The note C on a piano is always the first white key to the left of two black keys grouped together. White piano notes, or keys, are a full step between notes, while black keys are only half steps between notes.
These are denoted as flat ♭ (half step down) or sharp # (half step up) when playing piano, or really any musical instrument.
For now, we will stick to piano basics and practice the C scale, which takes whole steps between the so-called do re mi piano notes.
For additional learning on the C Scale, go here: PianoForAll.com
Step 2: Piano Basics: Learn Piano Keys
Let's recall Do-Re-Mi-Fa-So-La-Ti-Do again.
Yes, do re mi piano notes are a show tune, but it's also the C Scale, or most basic scale of easy piano keys to know in music.

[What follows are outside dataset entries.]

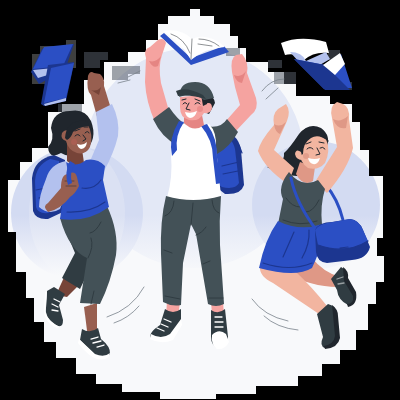
<!DOCTYPE html>
<html lang="en">
<head>
<meta charset="utf-8">
<title>Students jumping for joy</title>
<style>
:root{--night:#000;--paper:#f8f9fb;--mist:#e3e8f6;--haze:#d3dbf2;--blue:#2b4fc4;--navy:#1c3690;--lilac:#b3c1ee;--slate:#435157;--slate-dark:#303c42;--ink:#20262d;--pink:#f5a3a0;--pink-dark:#e58583;--brown:#985f50;--brown-dark:#774438;--peach:#f2b5a0;--peach-dark:#df9886;--white:#fff}
html,body{margin:0;background:var(--night);overflow:hidden}
svg{display:block;width:400px;height:400px}
.paper{fill:var(--paper)}.mist{fill:var(--mist)}.haze{fill:var(--haze)}
.blue{fill:var(--blue)}.navy{fill:var(--navy)}.lilac{fill:var(--lilac)}
.slate{fill:var(--slate)}.slate-dark{fill:var(--slate-dark)}.ink{fill:var(--ink)}
.pink{fill:var(--pink)}.pink-dark{fill:var(--pink-dark)}
.brown{fill:var(--brown)}.brown-dark{fill:var(--brown-dark)}
.peach{fill:var(--peach)}.peach-dark{fill:var(--peach-dark)}.white{fill:var(--white)}
.line{fill:none;stroke:var(--ink);stroke-width:1;stroke-linecap:round;stroke-linejoin:round}
.fold{fill:none;stroke:var(--slate-dark);stroke-width:1;stroke-linecap:round}
.seam{fill:none;stroke:var(--navy);stroke-width:1.2;stroke-linecap:round}
.lace{fill:none;stroke:var(--white);stroke-width:1.3;stroke-linecap:round}
.motion{fill:none;stroke:#79828b;stroke-width:.8;stroke-linecap:round}
.strap{fill:none;stroke:var(--blue);stroke-width:4;stroke-linecap:round}
</style>
</head>
<body>
<svg viewBox="0 0 400 400" role="img" aria-label="Three students jump and throw their books in the air">
<defs>
<path id="blob" d="M104 62H128V52H146V40H158V24H168V16H190V9H200V16H214V24H230V36H238V48H246V62H268V72H284V84H296V96H330V104H352V122H360V150H369V176H383V238H377V256H384V282H376V304H368V330H356V350H340V364H322V376H298V386H256V394H216V399H160V392H122V384H96V374H76V358H56V342H44V322H34V298H26V272H16V232H8V180H20V162H32V148H48V112H62V104H84V80H104Z"/>
<clipPath id="blob-edge"><use href="#blob"/></clipPath>
<linearGradient id="ground" x1="0" y1="0" x2="0" y2="1"><stop offset="0" stop-color="#f8f9fb" stop-opacity="0"/><stop offset="1" stop-color="#f8f9fb"/></linearGradient>
</defs>
<rect width="400" height="400" fill="#000"/>

<g id="backdrop">
<use href="#blob" class="paper"/>
<g clip-path="url(#blob-edge)">
<circle class="mist" cx="194" cy="158" r="110"/>
<circle class="haze" cx="77" cy="213" r="66"/>
<circle class="haze" cx="316" cy="205" r="64"/>
<ellipse class="mist" cx="77" cy="213" rx="48" ry="66" opacity=".5"/>
<rect y="215" width="400" height="60" fill="url(#ground)"/>
<rect class="paper" y="275" width="400" height="125"/>
</g>
<g fill="#555b66" opacity=".55"><path d="M84 52H108V60H100V68H84ZM112 66H140V74H128V80H112ZM268 60H282V68H268ZM274 72H296V84H274ZM328 50H340V60H328ZM330 82H352V90H330ZM58 104H82V112H58ZM226 48H240V56H226Z"/></g>
<g class="motion"><path d="M144 287Q132 309 107 317M139 306Q129 318 114 323M252 299Q264 316 288 321M264 316Q277 328 298 330M262 91Q271 79 284 79M266 99L278 88M128 77L140 71M118 83L130 80"/></g>
</g>

<g id="flying-books">
<path class="paper" d="M32 54H40V46H66V40H76V68H70V78H46V84H32Z" opacity=".25"/>
<path class="navy" d="M31 72L42 49L74 44L65 70L39 84Z"/>
<path class="blue" d="M33 69L44 47L73 44L63 66Z"/>
<path class="lilac" d="M33 70L64 67L64 70L38 78Z"/>
<path class="navy" d="M41 104L48 65L74 62L72 73L66 101L44 106Z"/>
<path class="blue" d="M44 103L51 68L74 63L66 98Z"/>
<path class="lilac" d="M44 104L66 98L66 101L45 106Z"/>
<path class="blue" d="M160 36L191 65L229 52L224 46L191 58L164 33Z"/>
<path class="white" d="M163 31Q181 28 192 39Q208 32 225 47Q205 48 191 60Q181 42 163 31Z"/>
<path class="line" d="M192 39L191 59M171 34Q184 38 190 53M199 39Q210 39 219 46M198 44L212 46" stroke-width=".7" opacity=".5"/>
<path class="white" d="M281 43Q300 35 326 42L329 53Q314 51 304 60Q295 52 285 55Z"/>
<path class="lilac" d="M290 52Q302 52 306 61L326 52L330 59L308 72Z"/>
<path class="blue" d="M294 59L325 65L341 54L352 88L324 89Z"/>
<path class="navy" d="M294 59L325 65L350 90L325 90Z"/>
<path class="white" d="M323 65L340 53L345 64L335 75Z"/>
</g>

<g id="student-left">
<path class="navy" d="M54 155Q34 159 32 178L33 211Q36 220 48 219L65 211V160Z"/>
<path class="blue" d="M50 159Q36 165 35 181L36 207Q38 214 48 213L59 207V161Z"/>
<path class="seam" d="M36 190L56 186M39 198L54 194"/>
<path class="brown" d="M88 76Q90 70 94 73L100 74Q105 78 104 86L112 112L98 120L91 95Q86 91 88 76Z"/>
<path class="brown-dark" d="M91 90Q97 92 101 87L99 95Z"/>
<path class="lilac" d="M96 112L112 104Q120 120 118 136Q114 153 104 171L88 166L99 140Z"/>
<path class="ink" d="M51 128Q53 111 70 111Q85 108 91 121Q98 139 85 151Q72 160 61 153Q49 160 48 147Q55 140 51 128Z"/>
<path class="brown-dark" d="M67 143L82 149L84 163Q76 169 67 161Z"/>
<path class="brown" d="M68 131Q74 119 87 123Q94 135 90 147Q86 155 77 153Q68 150 66 141Q60 139 62 133Q65 129 68 131Z"/>
<path class="ink" d="M65 138Q66 123 79 121Q88 119 89 126Q78 127 73 132Q71 138 67 140Z"/>
<path class="line" d="M75 136Q78 133 80 136M85 133Q88 130 89 133M83 135L86 139L83 141M75 131L80 129M84 127L88 127"/>
<path class="white" d="M77 144Q83 146 87 142Q86 149 81 149Q78 148 77 144Z"/>
<circle cx="74" cy="142" r="3" fill="#b65f55" opacity=".6"/>
<path class="brown" d="M84 307L97 303L97 334L88 338Z"/>
<path class="brown-dark" d="M66 273L80 284L67 297L56 295Z"/>
<path class="slate-dark" d="M62 222Q78 217 99 227L97 254L80 289L62 278L75 253Z"/>
<path class="slate" d="M60 218L107 206Q119 232 116 255Q111 282 100 304L80 303L87 258Q69 250 60 218Z"/>
<path class="fold" d="M88 258Q94 247 91 238M94 291L91 304M101 222Q96 232 90 233"/>
<path class="blue" d="M66 162Q76 168 86 160Q97 158 105 166L103 180L109 207Q87 223 60 219L64 192Z"/>
<path class="seam" d="M101 180Q94 190 82 188M105 202Q90 213 67 212"/>
<path class="lilac" d="M66 161Q50 164 46 179Q39 196 39 207Q49 216 60 209L70 184Z"/>
<path class="brown" d="M48 212Q42 206 48 203L61 188Q61 174 68 174Q75 170 77 177L79 186Q75 194 70 197Q61 209 48 212Z"/>
<path class="line" d="M65 181L74 181M66 186L76 186" stroke="#774438" opacity=".5"/>
<path class="blue" d="M70 161Q64 172 68 185L72 183Q69 172 75 164Z"/>
<path class="slate-dark" d="M54 287L65 294L59 305L63 320Q63 329 56 325Q44 317 46 308Q47 299 47 291Z"/>
<path class="white" d="M47 291L45 310Q46 321 60 327L57 328Q43 322 44 308L45 292Z"/>
<path class="lace" d="M54 299L60 302M52 304L58 307M52 310L58 311"/>
<path class="slate-dark" d="M82 329Q90 334 98 328L101 339Q111 347 110 354Q104 360 96 356L80 340Z"/>
<path class="white" d="M79 339L95 354Q104 358 110 353Q109 361 97 359Q88 356 78 343Z"/>
<path class="lace" d="M91 339L98 337M93 343L101 341M97 347L104 345"/>
</g>

<g id="student-centre">
<path class="navy" d="M213 133Q237 128 241 150L244 185Q241 195 225 194L211 183Z"/>
<path class="blue" d="M210 137Q230 130 235 149L239 183Q235 190 222 187L210 179Z"/>
<path class="seam" d="M222 166L239 162M223 174L238 171M239 145L242 153"/>
<path class="blue" d="M176 125Q168 139 173 154L179 151L183 127Z"/>
<path class="pink" d="M146 58Q143 49 150 47L158 40Q164 37 166 43L162 55Q158 66 161 83L169 111L155 122Q146 102 145 82Z"/>
<path class="pink-dark" d="M149 61Q156 63 161 56L158 66Q153 69 149 61Z"/>
<path class="pink" d="M232 72Q230 58 236 55L242 54Q249 62 247 73L256 98Q259 109 251 115L235 132L225 122L240 105L235 87Z"/>
<path class="pink-dark" d="M234 75Q241 78 246 71L242 83Q236 82 234 75Z"/>
<path class="slate" d="M153 119L169 107Q177 119 186 125L177 145Q162 138 153 119Z"/>
<path class="slate" d="M206 126Q221 129 227 119L238 132Q230 147 217 154Z"/>
<path class="white" d="M180 122Q194 129 209 124Q217 132 216 148L221 196Q194 207 167 198Q173 177 171 155Q170 137 180 122Z"/>
<path class="blue" d="M207 124Q218 139 217 158L222 183L216 184L213 158Q213 140 201 126ZM184 122Q175 135 177 150L172 156Q168 139 179 121Z"/>
<path class="pink-dark" d="M184 111L202 115L204 125Q194 133 184 123Z"/>
<path class="ink" d="M202 96Q213 92 215 103L209 114L201 111Z"/>
<path class="pink" d="M180 97L203 95L205 104Q212 101 212 108Q211 114 204 113Q199 122 189 120Q180 118 180 107Z"/>
<path class="ink" d="M201 94L207 96L207 104L203 106Z"/>
<path class="slate" d="M180 94Q180 82 195 82Q210 82 214 98L204 100Q193 92 179 97Z"/>
<path class="slate-dark" d="M176 91Q186 86 203 95L206 99Q190 94 178 96Z"/>
<path class="line" d="M183 104Q185 101 187 104M195 104Q198 101 200 104M189 103L186 109L190 110M182 100L186 99M195 99L200 101"/>
<path class="white" d="M185 112Q191 114 197 111Q195 118 190 118Q186 117 185 112Z"/>
<circle class="pink-dark" cx="200" cy="109" r="3" opacity=".7"/>
<path class="pink" d="M167 301L180 303L178 316H166ZM211 301H223L224 315H212Z"/>
<path class="slate" d="M166 196Q193 204 221 196Q219 221 220 245L224 304Q216 308 208 304L196 234L191 224L183 263L181 305Q172 307 163 302L161 254Q160 220 166 196Z"/>
<path class="fold" d="M191 225L193 203M174 201Q173 213 165 216M212 200Q213 211 219 213M196 235Q202 233 206 227M165 296L180 299M209 298L223 298M164 250L172 253M203 264L210 261"/>
<path class="slate-dark" d="M165 309Q173 315 181 309L181 322L172 337Q161 343 151 338Q148 333 160 325Z"/>
<path class="white" d="M151 334Q161 340 170 334L181 319L182 325L173 340Q161 345 150 339Z"/>
<path class="lace" d="M164 319L171 322M161 324L168 327M157 328L164 331"/>
<path class="slate-dark" d="M211 310Q218 315 225 309L228 337Q227 347 218 348Q211 346 211 336Z"/>
<path class="white" d="M212 335Q219 328 226 334L229 342Q225 350 217 349Q211 346 212 335Z"/>
<path class="lace" d="M215 317H222M215 322H223M215 327H223"/>
</g>

<g id="student-right">
<path class="strap" d="M325 184Q338 199 343 220" style="stroke-width:3"/>
<path class="ink" d="M299 134Q309 122 321 128Q332 136 326 149L310 174Q289 180 267 167Q285 165 284 153Q289 149 299 134Z"/>
<path class="peach" d="M274 125Q272 114 278 109L286 104Q291 111 287 121L274 150L294 168L288 184Q265 169 258 151Q260 141 274 125Z"/>
<path class="peach-dark" d="M274 124Q280 128 286 122L280 134Q275 132 274 124Z"/>
<path class="peach" d="M332 118Q329 106 337 102L343 104Q350 107 349 119L353 148Q348 169 327 193L315 182L337 147Z"/>
<path class="peach-dark" d="M333 119Q340 123 348 116L346 128Q337 130 333 119Z"/>
<path class="peach-dark" d="M300 162L315 167L313 181Q303 187 296 174Z"/>
<path class="peach" d="M302 140Q313 131 326 139Q331 150 325 163Q318 171 308 168Q299 162 300 150Z"/>
<path class="ink" d="M297 158Q293 137 305 129Q321 121 329 142Q319 133 311 138Q303 143 303 154Z"/>
<path class="peach" d="M301 152Q296 148 295 154Q296 160 303 160Z"/>
<path class="line" d="M307 149Q310 146 313 149M320 148Q323 146 325 149M317 148L320 154L316 155M306 144L311 142M319 142L324 143"/>
<path class="white" d="M308 158Q315 160 320 158Q318 165 313 164Q309 163 308 158Z"/>
<circle class="peach-dark" cx="306" cy="156" r="3" opacity=".8"/>
<path class="peach-dark" d="M281 259L312 258Q323 272 340 277L337 287Q313 287 281 272Z"/>
<path class="peach" d="M260 267Q259 276 273 283L322 316L327 306Q312 287 295 271Z"/>
<path class="slate" d="M289 172Q302 189 318 180L325 189Q320 205 322 225Q301 235 278 224L283 199Q277 187 289 172Z"/>
<path class="fold" d="M286 198Q292 207 300 207M319 200Q313 212 306 212M283 220Q300 227 317 221"/>
<path class="blue" d="M278 221Q300 232 322 224Q325 241 312 268Q296 278 259 268Q265 239 278 221Z"/>
<path class="seam" d="M294 232L283 257M309 230Q310 244 302 258M263 263Q290 272 312 263"/>
<path class="strap" d="M291 178Q296 203 317 231" style="stroke-width:3"/>
<path class="navy" d="M315 230Q319 222 332 222L350 219Q359 220 363 230L370 247Q367 259 352 260L327 263Q317 262 316 252Z"/>
<path class="blue" d="M315 230Q320 223 333 222L350 219Q359 220 363 230L368 241Q345 255 318 245Z"/>
<path class="seam" d="M318 245Q345 255 368 241M340 248L348 247"/>
<path class="slate-dark" d="M331 279L341 267Q348 270 346 279L355 295Q357 304 348 305Q338 300 337 290Z"/>
<path class="ink" d="M343 267Q349 271 348 278L356 292Q358 305 348 307L347 304Q354 304 353 296L344 281Z"/>
<path class="lace" d="M337 279L343 277M338 284L344 283" stroke-width=".7" opacity=".5"/>
<path class="slate-dark" d="M317 314L328 304Q337 306 336 315L338 336Q338 346 325 348Q319 346 323 337Z"/>
<path class="ink" d="M332 305Q338 309 338 316L340 338Q338 348 325 349L324 346Q334 344 335 336L333 315Z"/>
</g>
</svg>
</body>
</html>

Maybe you used just your index finger to play that scale in step one, or maybe you tried using all of your fingers.
What's the right way?
In any beginner piano lessons, you’ll learn to start with your thumb on C and make sure to end your eighth note (“C”) on your pinky.
This is how to learn piano on your own.
Eventually you will be able to move onto other scales with sharp notes and flat notes, and eventually, teach others how to learn piano too.
There are 88 keys on a piano, meaning you have a lot of freedom to learn piano songs of all genres.
Step 3: Learn Note Lengths
Music comes in all shapes, sizes and sounds. Part of what makes this possible is the length of each note.
Learning to play the piano is both creative and math-based. But don't worry, it's simple math!
See the example above to understand the difference between a whole, half, quarter and eighth note. A whole note is four beats long, or a full bar.
A half is exactly half a whole note, or two beats. Keep splitting the notes to get shorter notes within a bar of music or song. So, a quarter ♩ note is 1/4 of a whole note, or 1/2 of a half note.
An eighth ♪ note is half of that or 1/8 of a whole note.
In learning piano, you always take the beat into consideration.
When you read music, you will use the beat to understand how the notes fit into each bar on the staff and how quickly you play each piano note.
Piano notes are important, but so are the rests in between. The same lengths for piano notes are true for rests in a piece of music.
You can learn how to play piano by learning how to read music like a pro. I recommend reading music on your train commute to work or on your lunch break.
Even better, picture the piano in front of you as you read the music and try to remember the fingerings as you read through the piano notes.
Step 4: Piano for Beginners: Play Hot Cross Buns
Now, take the common tune Hot Cross Buns and try playing it.
These three notes will help learning piano stay simple while you get the feel for piano basics like key location, reading music and note length.
Keep practicing it until you can remember which note coincides with your fingerings. This repetition is how to learn piano notes quickly and naturally.
One of the reasons I wanted to learn piano was to practice creativity and discipline in one activity.
Plus, getting the basics perfected makes learning the piano much easier. Play the piano wherever you go by downloading an app on your tablet or phone.
This will help you teach yourself piano wherever you are. Again, learn to play piano on the go by playing these games or just reading the sheet music to play the piano later.
Step 5: Best Way to Learn Piano: Practice!
As Malcolm Gladwell says, 10,000 hours of anything and you can reach the tipping point of success.
Even without that many hours, you can still become a piano pro in no time by mastering the C Scale, hot cross buns and these other beginner-friendly songs for piano: Itsy Bitsy Spider, Jingle Bells, Old McDonald Had a Farm.
Practice is absolutely the best way to learn to play piano. After playing a melody like do re mi enough times, it’s second-nature.
Learning piano for beginners can be frustrating, but each of these steps will help you feel confident in your ability to create music for you and others to enjoy.
See more video tutorials here: PianoForAll.com
Soon enough, Schroeder won't be the only pianist drawing a crowd. Happy playing!